* What is required:
The response should contain every record, reproduced exactly.
+++ Supplied information
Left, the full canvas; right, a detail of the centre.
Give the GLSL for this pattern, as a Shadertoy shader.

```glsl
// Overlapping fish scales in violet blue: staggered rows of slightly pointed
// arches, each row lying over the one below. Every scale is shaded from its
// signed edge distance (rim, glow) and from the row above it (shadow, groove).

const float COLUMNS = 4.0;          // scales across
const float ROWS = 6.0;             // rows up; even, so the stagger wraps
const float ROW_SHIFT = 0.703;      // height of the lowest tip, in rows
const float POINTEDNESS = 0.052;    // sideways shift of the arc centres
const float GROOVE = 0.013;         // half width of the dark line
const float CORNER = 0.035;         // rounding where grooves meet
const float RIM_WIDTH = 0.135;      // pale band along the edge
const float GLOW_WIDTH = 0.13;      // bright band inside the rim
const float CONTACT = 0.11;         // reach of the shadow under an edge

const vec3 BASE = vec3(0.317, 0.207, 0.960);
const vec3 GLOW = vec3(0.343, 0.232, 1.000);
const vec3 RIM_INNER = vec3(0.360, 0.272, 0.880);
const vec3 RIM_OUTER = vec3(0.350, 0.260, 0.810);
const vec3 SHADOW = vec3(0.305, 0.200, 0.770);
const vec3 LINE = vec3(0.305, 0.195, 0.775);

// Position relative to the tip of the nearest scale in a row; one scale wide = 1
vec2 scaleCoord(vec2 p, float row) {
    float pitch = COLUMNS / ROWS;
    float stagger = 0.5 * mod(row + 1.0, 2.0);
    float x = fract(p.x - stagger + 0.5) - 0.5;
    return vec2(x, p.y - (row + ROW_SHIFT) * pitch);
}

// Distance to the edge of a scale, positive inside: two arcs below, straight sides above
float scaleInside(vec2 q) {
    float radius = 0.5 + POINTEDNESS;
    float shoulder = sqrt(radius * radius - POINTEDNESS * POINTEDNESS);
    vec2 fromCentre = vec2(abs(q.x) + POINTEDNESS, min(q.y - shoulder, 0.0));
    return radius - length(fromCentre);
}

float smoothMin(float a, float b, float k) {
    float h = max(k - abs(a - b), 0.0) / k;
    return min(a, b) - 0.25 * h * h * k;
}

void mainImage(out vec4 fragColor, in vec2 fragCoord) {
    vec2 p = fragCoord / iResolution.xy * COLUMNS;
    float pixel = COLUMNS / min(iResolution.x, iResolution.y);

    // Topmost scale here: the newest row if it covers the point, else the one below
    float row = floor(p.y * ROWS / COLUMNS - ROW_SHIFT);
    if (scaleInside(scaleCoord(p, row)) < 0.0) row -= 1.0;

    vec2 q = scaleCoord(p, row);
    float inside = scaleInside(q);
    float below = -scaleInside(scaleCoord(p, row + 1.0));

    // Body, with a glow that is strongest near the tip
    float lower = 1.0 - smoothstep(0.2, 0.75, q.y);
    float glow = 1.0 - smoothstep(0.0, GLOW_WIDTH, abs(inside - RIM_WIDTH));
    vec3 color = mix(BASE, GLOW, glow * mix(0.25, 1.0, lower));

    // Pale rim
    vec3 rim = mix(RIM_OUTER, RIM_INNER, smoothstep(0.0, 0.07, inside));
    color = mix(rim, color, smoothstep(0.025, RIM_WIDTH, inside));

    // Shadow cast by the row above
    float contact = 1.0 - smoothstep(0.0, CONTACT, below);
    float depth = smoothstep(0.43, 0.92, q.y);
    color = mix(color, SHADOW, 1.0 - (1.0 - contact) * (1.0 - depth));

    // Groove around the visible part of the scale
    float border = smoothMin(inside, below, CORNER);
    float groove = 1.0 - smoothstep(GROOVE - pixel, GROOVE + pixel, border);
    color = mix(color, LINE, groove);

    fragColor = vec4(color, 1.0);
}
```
++++++
* Written answer:
Left, the full canvas; right, a detail of the centre.
Give the GLSL for this pattern, as a Shadertoy shader.

```glsl
// Overlapping fish scales in violet blue: staggered rows of slightly pointed
// arches, each row lying over the one below. Every scale is shaded from its
// signed edge distance (rim, glow) and from the row above it (shadow, groove).

const float COLUMNS = 4.0;          // scales across
const float ROWS = 6.0;             // rows up; even, so the stagger wraps
const float ROW_SHIFT = 0.703;      // height of the lowest tip, in rows
const float POINTEDNESS = 0.052;    // sideways shift of the arc centres
const float GROOVE = 0.013;         // half width of the dark line
const float CORNER = 0.035;         // rounding where grooves meet
const float RIM_WIDTH = 0.135;      // pale band along the edge
const float GLOW_WIDTH = 0.13;      // bright band inside the rim
const float CONTACT = 0.11;         // reach of the shadow under an edge

const vec3 BASE = vec3(0.317, 0.207, 0.960);
const vec3 GLOW = vec3(0.343, 0.232, 1.000);
const vec3 RIM_INNER = vec3(0.360, 0.272, 0.880);
const vec3 RIM_OUTER = vec3(0.350, 0.260, 0.810);
const vec3 SHADOW = vec3(0.305, 0.200, 0.770);
const vec3 LINE = vec3(0.305, 0.195, 0.775);

// Position relative to the tip of the nearest scale in a row; one scale wide = 1
vec2 scaleCoord(vec2 p, float row) {
    float pitch = COLUMNS / ROWS;
    float stagger = 0.5 * mod(row + 1.0, 2.0);
    float x = fract(p.x - stagger + 0.5) - 0.5;
    return vec2(x, p.y - (row + ROW_SHIFT) * pitch);
}

// Distance to the edge of a scale, positive inside: two arcs below, straight sides above
float scaleInside(vec2 q) {
    float radius = 0.5 + POINTEDNESS;
    float shoulder = sqrt(radius * radius - POINTEDNESS * POINTEDNESS);
    vec2 fromCentre = vec2(abs(q.x) + POINTEDNESS, min(q.y - shoulder, 0.0));
    return radius - length(fromCentre);
}

float smoothMin(float a, float b, float k) {
    float h = max(k - abs(a - b), 0.0) / k;
    return min(a, b) - 0.25 * h * h * k;
}

void mainImage(out vec4 fragColor, in vec2 fragCoord) {
    vec2 p = fragCoord / iResolution.xy * COLUMNS;
    float pixel = COLUMNS / min(iResolution.x, iResolution.y);

    // Topmost scale here: the newest row if it covers the point, else the one below
    float row = floor(p.y * ROWS / COLUMNS - ROW_SHIFT);
    if (scaleInside(scaleCoord(p, row)) < 0.0) row -= 1.0;

    vec2 q = scaleCoord(p, row);
    float inside = scaleInside(q);
    float below = -scaleInside(scaleCoord(p, row + 1.0));

    // Body, with a glow that is strongest near the tip
    float lower = 1.0 - smoothstep(0.2, 0.75, q.y);
    float glow = 1.0 - smoothstep(0.0, GLOW_WIDTH, abs(inside - RIM_WIDTH));
    vec3 color = mix(BASE, GLOW, glow * mix(0.25, 1.0, lower));

    // Pale rim
    vec3 rim = mix(RIM_OUTER, RIM_INNER, smoothstep(0.0, 0.07, inside));
    color = mix(rim, color, smoothstep(0.025, RIM_WIDTH, inside));

    // Shadow cast by the row above
    float contact = 1.0 - smoothstep(0.0, CONTACT, below);
    float depth = smoothstep(0.43, 0.92, q.y);
    color = mix(color, SHADOW, 1.0 - (1.0 - contact) * (1.0 - depth));

    // Groove around the visible part of the scale
    float border = smoothMin(inside, below, CORNER);
    float groove = 1.0 - smoothstep(GROOVE - pixel, GROOVE + pixel, border);
    color = mix(color, LINE, groove);

    fragColor = vec4(color, 1.0);
}
```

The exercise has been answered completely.